- **What you should do**:
Your answer should hold each line of the material that contains the word "margin".
============================================================
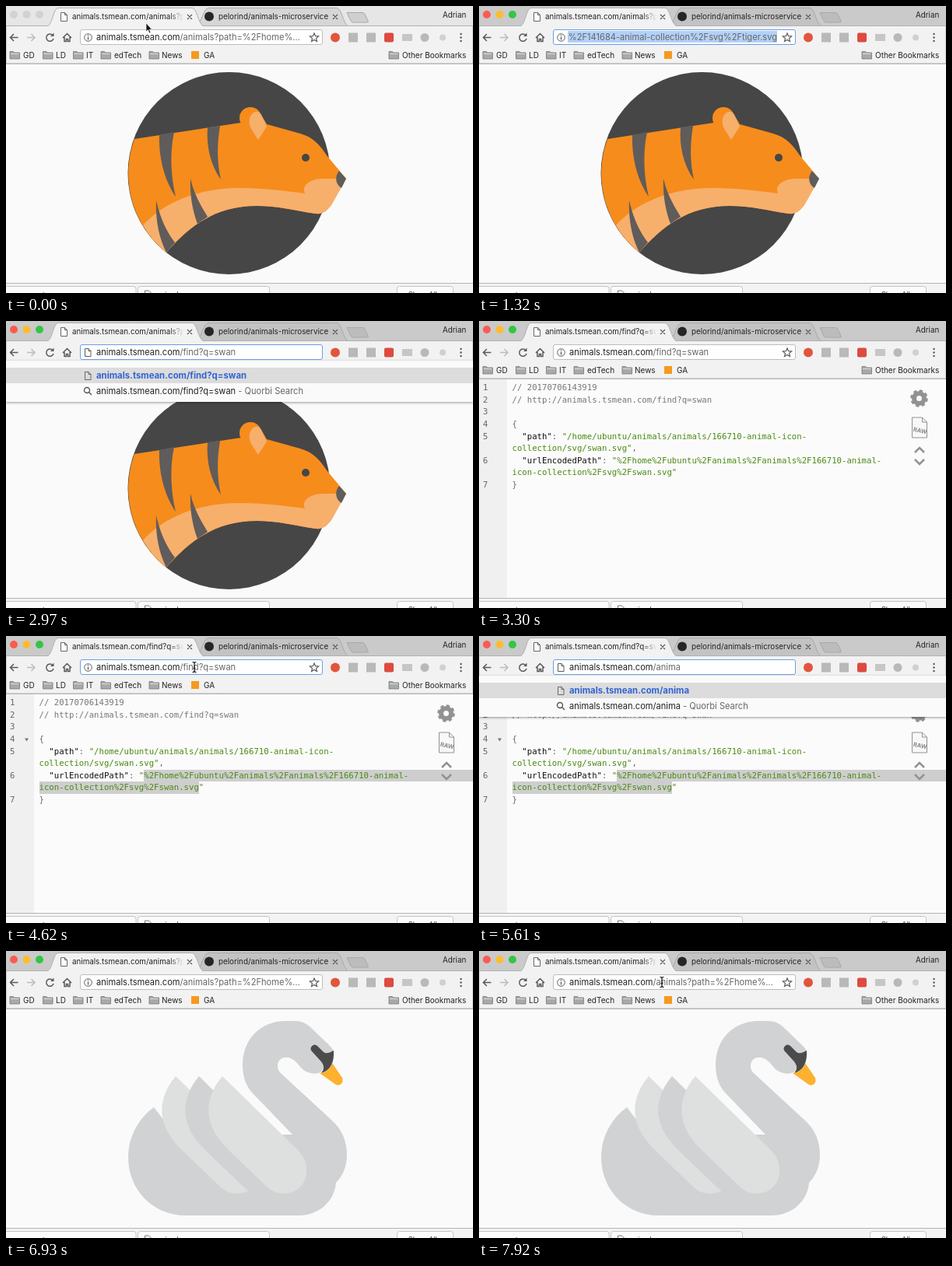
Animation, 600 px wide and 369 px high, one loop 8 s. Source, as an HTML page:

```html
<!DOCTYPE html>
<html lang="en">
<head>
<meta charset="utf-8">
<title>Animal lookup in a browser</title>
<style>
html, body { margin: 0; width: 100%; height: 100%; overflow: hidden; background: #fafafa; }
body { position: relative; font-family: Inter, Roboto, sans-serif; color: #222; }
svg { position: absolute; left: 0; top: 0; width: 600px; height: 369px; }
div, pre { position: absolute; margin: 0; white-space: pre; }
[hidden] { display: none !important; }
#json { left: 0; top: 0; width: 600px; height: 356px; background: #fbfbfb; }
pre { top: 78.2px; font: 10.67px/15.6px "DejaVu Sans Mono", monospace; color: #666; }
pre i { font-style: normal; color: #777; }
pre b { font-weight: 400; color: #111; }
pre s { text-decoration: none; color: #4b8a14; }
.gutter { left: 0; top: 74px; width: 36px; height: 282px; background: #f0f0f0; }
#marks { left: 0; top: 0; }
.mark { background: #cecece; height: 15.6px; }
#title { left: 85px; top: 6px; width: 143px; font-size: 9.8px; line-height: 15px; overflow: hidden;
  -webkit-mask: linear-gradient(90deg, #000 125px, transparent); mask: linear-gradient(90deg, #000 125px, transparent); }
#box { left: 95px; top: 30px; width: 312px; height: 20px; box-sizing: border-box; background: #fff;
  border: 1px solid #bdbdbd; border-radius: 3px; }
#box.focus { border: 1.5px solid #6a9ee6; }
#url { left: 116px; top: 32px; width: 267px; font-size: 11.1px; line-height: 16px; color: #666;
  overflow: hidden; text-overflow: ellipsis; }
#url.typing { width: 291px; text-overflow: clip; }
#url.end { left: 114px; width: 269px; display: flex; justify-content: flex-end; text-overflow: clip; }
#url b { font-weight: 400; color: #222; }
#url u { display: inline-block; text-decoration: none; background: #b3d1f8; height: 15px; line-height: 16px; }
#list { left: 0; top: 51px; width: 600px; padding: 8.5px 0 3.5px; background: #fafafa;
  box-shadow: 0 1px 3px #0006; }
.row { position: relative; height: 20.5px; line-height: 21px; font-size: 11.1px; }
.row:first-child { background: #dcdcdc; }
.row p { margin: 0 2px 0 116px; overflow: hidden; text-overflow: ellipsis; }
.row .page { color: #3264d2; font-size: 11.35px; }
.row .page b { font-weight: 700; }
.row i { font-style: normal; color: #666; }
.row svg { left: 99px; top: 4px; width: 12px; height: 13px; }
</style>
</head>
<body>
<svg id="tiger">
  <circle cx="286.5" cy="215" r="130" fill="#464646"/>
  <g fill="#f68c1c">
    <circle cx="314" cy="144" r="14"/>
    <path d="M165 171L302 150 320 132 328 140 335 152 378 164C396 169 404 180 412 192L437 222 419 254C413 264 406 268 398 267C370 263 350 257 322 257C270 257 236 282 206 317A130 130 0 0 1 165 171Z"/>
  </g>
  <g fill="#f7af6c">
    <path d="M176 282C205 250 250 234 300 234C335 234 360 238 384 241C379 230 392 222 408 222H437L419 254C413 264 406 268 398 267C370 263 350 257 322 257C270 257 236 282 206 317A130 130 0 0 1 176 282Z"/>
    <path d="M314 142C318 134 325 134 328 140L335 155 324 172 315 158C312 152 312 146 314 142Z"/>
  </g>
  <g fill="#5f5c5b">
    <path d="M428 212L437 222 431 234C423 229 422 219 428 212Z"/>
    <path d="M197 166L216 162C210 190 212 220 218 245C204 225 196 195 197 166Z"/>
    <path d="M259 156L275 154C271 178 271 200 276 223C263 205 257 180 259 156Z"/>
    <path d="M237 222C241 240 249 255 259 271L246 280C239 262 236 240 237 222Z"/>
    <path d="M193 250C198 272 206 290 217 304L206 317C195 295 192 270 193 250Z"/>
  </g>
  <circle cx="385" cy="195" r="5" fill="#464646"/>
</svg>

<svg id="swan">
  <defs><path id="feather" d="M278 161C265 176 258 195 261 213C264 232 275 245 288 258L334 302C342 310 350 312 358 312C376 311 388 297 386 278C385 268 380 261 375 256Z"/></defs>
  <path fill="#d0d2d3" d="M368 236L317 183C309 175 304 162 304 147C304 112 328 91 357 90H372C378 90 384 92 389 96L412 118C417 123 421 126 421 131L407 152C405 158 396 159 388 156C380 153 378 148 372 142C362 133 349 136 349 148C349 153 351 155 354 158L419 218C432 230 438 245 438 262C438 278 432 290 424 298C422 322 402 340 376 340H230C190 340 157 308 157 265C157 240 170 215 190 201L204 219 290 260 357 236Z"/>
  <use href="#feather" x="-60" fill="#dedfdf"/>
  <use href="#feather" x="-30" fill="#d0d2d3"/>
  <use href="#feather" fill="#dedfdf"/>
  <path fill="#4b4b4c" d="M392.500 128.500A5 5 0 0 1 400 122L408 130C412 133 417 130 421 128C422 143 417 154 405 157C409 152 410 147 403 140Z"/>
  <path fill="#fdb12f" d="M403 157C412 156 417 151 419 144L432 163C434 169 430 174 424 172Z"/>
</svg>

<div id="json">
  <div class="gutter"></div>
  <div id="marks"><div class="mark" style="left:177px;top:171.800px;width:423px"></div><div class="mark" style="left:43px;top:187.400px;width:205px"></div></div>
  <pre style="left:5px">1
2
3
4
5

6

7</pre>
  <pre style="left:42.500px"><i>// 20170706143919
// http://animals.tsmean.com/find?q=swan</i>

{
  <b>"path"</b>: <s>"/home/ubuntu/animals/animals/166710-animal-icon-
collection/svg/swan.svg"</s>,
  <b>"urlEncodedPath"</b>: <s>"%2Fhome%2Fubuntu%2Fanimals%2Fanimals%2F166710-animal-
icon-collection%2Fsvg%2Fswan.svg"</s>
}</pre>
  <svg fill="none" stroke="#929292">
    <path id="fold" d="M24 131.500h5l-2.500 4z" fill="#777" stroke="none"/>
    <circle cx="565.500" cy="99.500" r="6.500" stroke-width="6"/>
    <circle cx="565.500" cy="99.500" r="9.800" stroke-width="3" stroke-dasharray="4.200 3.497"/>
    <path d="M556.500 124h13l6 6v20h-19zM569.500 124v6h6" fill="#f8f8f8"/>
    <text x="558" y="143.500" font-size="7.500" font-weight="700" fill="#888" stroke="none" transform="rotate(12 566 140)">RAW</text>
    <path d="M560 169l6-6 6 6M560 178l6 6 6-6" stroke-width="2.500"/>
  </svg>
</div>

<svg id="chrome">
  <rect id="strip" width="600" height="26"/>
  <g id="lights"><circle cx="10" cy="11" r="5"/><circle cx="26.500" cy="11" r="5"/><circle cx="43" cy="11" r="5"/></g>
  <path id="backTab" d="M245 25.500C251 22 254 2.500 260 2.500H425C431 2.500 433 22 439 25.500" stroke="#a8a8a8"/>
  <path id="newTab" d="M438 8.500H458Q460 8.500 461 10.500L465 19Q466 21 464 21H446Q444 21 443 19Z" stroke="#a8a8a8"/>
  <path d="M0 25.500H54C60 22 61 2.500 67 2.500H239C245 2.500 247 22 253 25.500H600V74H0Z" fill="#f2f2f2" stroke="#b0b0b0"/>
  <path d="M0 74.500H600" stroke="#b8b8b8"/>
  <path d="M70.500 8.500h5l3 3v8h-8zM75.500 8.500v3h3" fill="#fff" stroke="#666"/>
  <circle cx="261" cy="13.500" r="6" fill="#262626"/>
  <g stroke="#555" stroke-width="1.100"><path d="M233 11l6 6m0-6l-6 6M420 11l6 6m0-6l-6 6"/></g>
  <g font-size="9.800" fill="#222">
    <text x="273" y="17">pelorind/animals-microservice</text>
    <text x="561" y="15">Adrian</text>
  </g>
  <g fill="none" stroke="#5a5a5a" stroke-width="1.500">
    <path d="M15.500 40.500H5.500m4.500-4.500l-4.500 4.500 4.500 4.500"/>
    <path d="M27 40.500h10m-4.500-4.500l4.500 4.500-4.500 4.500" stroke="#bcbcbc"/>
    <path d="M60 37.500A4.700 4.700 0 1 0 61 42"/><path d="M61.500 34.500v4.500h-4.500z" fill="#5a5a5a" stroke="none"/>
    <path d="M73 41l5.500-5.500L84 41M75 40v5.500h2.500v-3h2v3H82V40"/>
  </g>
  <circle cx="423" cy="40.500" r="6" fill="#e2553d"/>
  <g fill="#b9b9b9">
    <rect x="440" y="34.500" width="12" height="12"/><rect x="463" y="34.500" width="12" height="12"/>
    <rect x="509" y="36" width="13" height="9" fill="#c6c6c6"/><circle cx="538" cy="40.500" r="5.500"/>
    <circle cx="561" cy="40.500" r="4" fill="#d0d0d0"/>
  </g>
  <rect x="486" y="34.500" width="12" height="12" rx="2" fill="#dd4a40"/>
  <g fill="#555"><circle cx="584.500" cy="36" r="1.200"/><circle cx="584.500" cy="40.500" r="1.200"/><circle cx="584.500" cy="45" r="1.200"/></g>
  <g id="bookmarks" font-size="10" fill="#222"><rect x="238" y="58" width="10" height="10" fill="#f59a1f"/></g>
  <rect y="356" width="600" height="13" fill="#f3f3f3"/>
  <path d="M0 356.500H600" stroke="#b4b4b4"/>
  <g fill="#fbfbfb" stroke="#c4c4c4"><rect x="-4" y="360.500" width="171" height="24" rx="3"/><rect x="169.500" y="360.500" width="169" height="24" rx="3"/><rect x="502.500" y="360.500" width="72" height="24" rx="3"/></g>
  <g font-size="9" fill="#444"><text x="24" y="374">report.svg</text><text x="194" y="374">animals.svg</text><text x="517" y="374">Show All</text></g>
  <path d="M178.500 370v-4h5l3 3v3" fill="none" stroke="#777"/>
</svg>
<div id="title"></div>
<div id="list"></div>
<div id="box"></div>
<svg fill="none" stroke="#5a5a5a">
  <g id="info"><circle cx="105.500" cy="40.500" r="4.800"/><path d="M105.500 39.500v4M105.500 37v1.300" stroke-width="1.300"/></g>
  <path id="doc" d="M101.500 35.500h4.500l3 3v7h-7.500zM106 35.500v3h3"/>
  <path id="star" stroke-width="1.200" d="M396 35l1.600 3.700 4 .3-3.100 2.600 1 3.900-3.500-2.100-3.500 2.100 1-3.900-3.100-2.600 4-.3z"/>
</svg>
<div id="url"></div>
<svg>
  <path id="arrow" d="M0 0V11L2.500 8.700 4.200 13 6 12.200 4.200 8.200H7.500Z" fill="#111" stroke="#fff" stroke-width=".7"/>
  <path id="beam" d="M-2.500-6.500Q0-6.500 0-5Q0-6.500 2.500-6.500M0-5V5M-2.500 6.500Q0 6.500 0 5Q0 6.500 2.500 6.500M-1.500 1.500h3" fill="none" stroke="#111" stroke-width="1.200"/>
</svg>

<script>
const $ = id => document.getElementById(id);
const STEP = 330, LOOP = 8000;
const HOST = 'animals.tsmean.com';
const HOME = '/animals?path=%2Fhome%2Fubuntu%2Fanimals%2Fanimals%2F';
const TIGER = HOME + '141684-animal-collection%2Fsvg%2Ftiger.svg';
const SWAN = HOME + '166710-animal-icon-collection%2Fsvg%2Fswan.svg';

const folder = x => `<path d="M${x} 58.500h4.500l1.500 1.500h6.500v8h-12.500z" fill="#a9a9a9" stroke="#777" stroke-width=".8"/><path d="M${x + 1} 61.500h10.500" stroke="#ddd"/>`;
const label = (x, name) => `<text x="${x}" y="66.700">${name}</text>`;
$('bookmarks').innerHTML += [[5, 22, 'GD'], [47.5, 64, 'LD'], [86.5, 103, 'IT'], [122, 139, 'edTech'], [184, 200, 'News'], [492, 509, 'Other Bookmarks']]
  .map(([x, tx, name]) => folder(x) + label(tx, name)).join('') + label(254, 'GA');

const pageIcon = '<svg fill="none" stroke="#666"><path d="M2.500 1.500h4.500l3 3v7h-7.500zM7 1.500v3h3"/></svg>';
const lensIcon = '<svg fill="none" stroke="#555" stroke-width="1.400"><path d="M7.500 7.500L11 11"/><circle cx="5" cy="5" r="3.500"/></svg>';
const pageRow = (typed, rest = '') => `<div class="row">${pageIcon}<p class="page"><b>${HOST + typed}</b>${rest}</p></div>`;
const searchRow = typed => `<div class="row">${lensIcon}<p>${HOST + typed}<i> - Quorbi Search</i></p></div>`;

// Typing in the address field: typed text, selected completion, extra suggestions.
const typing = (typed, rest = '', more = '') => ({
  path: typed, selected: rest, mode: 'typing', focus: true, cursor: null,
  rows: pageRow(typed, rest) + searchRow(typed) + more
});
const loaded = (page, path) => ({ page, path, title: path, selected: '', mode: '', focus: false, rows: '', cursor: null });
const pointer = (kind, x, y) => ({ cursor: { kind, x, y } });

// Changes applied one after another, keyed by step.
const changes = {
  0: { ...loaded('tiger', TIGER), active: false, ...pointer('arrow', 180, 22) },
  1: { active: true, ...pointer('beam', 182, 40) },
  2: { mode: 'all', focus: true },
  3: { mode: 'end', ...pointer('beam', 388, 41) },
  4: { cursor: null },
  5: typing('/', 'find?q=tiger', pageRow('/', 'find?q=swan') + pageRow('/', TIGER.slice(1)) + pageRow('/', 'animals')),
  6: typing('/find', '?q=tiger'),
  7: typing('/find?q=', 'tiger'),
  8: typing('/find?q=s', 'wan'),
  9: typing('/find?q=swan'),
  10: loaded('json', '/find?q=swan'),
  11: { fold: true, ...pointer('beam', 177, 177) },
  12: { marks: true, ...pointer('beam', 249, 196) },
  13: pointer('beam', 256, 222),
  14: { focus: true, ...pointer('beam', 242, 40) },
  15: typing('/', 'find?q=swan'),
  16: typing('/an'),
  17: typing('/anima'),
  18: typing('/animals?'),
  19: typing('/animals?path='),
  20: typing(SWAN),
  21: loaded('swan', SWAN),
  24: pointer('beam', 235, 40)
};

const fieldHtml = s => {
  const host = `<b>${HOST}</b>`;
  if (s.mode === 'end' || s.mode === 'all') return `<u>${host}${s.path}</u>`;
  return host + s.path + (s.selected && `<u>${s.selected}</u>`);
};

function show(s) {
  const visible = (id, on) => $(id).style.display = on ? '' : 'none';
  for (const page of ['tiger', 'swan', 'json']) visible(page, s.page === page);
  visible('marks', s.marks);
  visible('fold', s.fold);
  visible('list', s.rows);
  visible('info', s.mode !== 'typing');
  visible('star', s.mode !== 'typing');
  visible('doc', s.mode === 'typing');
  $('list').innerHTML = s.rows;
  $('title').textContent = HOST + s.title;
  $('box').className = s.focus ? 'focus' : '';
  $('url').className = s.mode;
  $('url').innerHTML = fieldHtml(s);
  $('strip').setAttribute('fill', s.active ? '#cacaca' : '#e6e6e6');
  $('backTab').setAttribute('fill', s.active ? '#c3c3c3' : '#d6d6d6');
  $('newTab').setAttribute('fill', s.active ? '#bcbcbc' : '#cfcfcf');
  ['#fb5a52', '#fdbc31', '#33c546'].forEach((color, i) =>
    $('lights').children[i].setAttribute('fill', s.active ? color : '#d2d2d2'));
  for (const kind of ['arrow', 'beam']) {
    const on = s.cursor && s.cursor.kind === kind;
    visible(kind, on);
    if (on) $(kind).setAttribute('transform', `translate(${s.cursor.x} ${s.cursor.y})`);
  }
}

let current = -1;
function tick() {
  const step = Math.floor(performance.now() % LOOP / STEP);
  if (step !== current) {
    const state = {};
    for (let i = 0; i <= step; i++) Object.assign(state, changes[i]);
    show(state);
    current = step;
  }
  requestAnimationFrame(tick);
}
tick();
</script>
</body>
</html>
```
============================================================
- **Your solution**:
html, body { margin: 0; width: 100%; height: 100%; overflow: hidden; background: #fafafa; }
div, pre { position: absolute; margin: 0; white-space: pre; }
.row p { margin: 0 2px 0 116px; overflow: hidden; text-overflow: ellipsis; }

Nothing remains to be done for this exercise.